[Records provided]

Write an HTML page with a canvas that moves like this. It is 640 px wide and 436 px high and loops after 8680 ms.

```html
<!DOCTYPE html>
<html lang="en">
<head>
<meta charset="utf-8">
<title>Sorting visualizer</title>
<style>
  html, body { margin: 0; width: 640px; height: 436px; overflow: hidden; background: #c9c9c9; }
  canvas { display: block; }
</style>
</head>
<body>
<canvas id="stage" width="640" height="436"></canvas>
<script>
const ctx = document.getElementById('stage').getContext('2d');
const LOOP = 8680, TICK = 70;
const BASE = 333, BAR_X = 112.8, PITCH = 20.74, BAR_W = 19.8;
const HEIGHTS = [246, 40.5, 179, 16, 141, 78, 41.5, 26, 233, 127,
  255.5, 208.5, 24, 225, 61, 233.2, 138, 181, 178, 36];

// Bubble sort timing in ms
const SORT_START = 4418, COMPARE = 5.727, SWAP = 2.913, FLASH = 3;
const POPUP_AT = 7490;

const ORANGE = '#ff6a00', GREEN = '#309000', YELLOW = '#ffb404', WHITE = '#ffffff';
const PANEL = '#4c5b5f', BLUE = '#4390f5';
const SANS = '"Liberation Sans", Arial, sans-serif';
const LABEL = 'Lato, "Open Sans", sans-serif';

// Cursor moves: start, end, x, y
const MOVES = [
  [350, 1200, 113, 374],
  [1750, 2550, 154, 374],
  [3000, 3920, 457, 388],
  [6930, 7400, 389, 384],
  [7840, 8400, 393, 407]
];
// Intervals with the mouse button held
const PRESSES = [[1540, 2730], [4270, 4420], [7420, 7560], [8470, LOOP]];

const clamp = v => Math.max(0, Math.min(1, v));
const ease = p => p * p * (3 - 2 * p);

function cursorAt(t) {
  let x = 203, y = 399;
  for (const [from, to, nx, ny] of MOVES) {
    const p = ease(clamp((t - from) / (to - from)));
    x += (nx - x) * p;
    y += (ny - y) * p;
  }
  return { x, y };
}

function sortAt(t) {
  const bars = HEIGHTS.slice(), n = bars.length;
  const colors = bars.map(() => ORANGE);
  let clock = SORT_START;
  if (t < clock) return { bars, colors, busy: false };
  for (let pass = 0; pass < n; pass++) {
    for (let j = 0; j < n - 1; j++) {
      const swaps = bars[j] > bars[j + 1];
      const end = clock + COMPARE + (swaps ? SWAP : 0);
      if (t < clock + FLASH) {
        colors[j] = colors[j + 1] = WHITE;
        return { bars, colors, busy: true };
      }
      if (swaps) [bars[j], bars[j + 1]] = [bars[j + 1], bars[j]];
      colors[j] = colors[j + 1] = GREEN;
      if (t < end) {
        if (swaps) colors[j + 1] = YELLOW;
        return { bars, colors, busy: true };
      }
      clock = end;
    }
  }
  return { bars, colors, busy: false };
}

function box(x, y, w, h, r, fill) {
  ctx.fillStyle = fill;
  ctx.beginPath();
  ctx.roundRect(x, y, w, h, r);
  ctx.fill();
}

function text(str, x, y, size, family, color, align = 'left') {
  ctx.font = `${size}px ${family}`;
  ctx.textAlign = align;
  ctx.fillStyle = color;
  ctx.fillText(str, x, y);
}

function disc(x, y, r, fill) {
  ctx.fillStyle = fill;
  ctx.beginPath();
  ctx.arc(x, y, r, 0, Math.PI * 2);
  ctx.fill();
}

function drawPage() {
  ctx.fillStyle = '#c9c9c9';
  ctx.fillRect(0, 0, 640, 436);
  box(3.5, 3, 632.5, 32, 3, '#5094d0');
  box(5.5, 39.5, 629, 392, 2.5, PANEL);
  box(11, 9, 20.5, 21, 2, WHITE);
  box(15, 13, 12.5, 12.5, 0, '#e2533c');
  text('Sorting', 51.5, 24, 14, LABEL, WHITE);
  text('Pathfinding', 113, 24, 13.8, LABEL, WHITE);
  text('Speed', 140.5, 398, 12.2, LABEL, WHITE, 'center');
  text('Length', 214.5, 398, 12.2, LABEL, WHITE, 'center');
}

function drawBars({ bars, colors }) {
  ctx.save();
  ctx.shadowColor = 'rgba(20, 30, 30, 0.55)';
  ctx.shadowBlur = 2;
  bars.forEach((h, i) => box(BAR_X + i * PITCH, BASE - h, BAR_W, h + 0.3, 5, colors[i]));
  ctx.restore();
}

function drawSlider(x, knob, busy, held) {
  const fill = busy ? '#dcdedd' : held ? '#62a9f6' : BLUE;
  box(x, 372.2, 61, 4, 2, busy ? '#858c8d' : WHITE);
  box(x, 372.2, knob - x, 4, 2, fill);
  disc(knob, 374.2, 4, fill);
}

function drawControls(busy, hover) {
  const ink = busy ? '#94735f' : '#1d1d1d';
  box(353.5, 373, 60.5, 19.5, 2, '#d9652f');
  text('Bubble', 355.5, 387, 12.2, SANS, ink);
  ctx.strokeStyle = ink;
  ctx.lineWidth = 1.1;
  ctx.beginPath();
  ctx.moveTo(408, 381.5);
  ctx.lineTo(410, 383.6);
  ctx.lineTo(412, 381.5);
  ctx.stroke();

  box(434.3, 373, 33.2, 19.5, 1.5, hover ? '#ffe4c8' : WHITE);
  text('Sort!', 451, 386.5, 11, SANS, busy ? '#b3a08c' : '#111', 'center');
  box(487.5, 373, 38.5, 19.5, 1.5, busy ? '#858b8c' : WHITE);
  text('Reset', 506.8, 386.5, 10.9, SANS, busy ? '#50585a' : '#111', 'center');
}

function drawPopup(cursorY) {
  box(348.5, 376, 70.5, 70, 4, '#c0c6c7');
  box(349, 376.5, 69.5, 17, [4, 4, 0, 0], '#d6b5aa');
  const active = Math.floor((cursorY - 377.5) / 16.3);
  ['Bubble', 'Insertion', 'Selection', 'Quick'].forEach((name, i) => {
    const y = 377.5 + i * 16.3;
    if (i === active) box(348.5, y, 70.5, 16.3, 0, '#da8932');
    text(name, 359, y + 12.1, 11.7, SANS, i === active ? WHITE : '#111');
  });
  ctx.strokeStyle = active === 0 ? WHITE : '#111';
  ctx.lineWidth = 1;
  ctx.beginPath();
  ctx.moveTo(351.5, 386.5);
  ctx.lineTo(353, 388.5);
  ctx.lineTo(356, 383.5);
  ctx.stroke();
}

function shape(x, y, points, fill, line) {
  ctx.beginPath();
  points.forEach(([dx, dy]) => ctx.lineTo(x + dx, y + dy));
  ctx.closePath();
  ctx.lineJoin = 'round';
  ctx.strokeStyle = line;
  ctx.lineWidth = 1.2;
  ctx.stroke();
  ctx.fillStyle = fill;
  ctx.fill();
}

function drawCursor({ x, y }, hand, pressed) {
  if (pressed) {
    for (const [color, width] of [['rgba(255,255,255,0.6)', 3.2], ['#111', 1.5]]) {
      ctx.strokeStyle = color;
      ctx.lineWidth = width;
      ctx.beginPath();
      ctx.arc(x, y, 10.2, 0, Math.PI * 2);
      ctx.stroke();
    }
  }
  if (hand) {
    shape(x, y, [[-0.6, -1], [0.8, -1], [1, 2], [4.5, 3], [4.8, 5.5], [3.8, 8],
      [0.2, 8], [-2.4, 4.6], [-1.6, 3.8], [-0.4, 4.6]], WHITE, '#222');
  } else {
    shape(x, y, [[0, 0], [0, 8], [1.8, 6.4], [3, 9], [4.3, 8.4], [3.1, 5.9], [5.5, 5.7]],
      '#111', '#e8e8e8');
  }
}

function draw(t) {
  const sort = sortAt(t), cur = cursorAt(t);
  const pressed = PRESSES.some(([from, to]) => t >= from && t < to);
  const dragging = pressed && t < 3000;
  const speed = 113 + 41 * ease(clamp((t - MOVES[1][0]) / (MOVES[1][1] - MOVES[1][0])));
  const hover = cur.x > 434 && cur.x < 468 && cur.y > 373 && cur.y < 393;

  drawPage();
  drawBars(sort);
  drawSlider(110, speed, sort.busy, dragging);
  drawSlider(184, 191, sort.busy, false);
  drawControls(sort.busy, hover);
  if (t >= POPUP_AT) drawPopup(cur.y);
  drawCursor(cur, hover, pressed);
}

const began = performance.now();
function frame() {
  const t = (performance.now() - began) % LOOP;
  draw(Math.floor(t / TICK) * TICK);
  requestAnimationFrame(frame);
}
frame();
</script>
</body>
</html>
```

[/Records provided]

▸ Assignment:
Lines with the word "active" in them should be copied from the preceding records.

▸ Result below:
  const active = Math.floor((cursorY - 377.5) / 16.3);
    if (i === active) box(348.5, y, 70.5, 16.3, 0, '#da8932');
    text(name, 359, y + 12.1, 11.7, SANS, i === active ? WHITE : '#111');
  ctx.strokeStyle = active === 0 ? WHITE : '#111';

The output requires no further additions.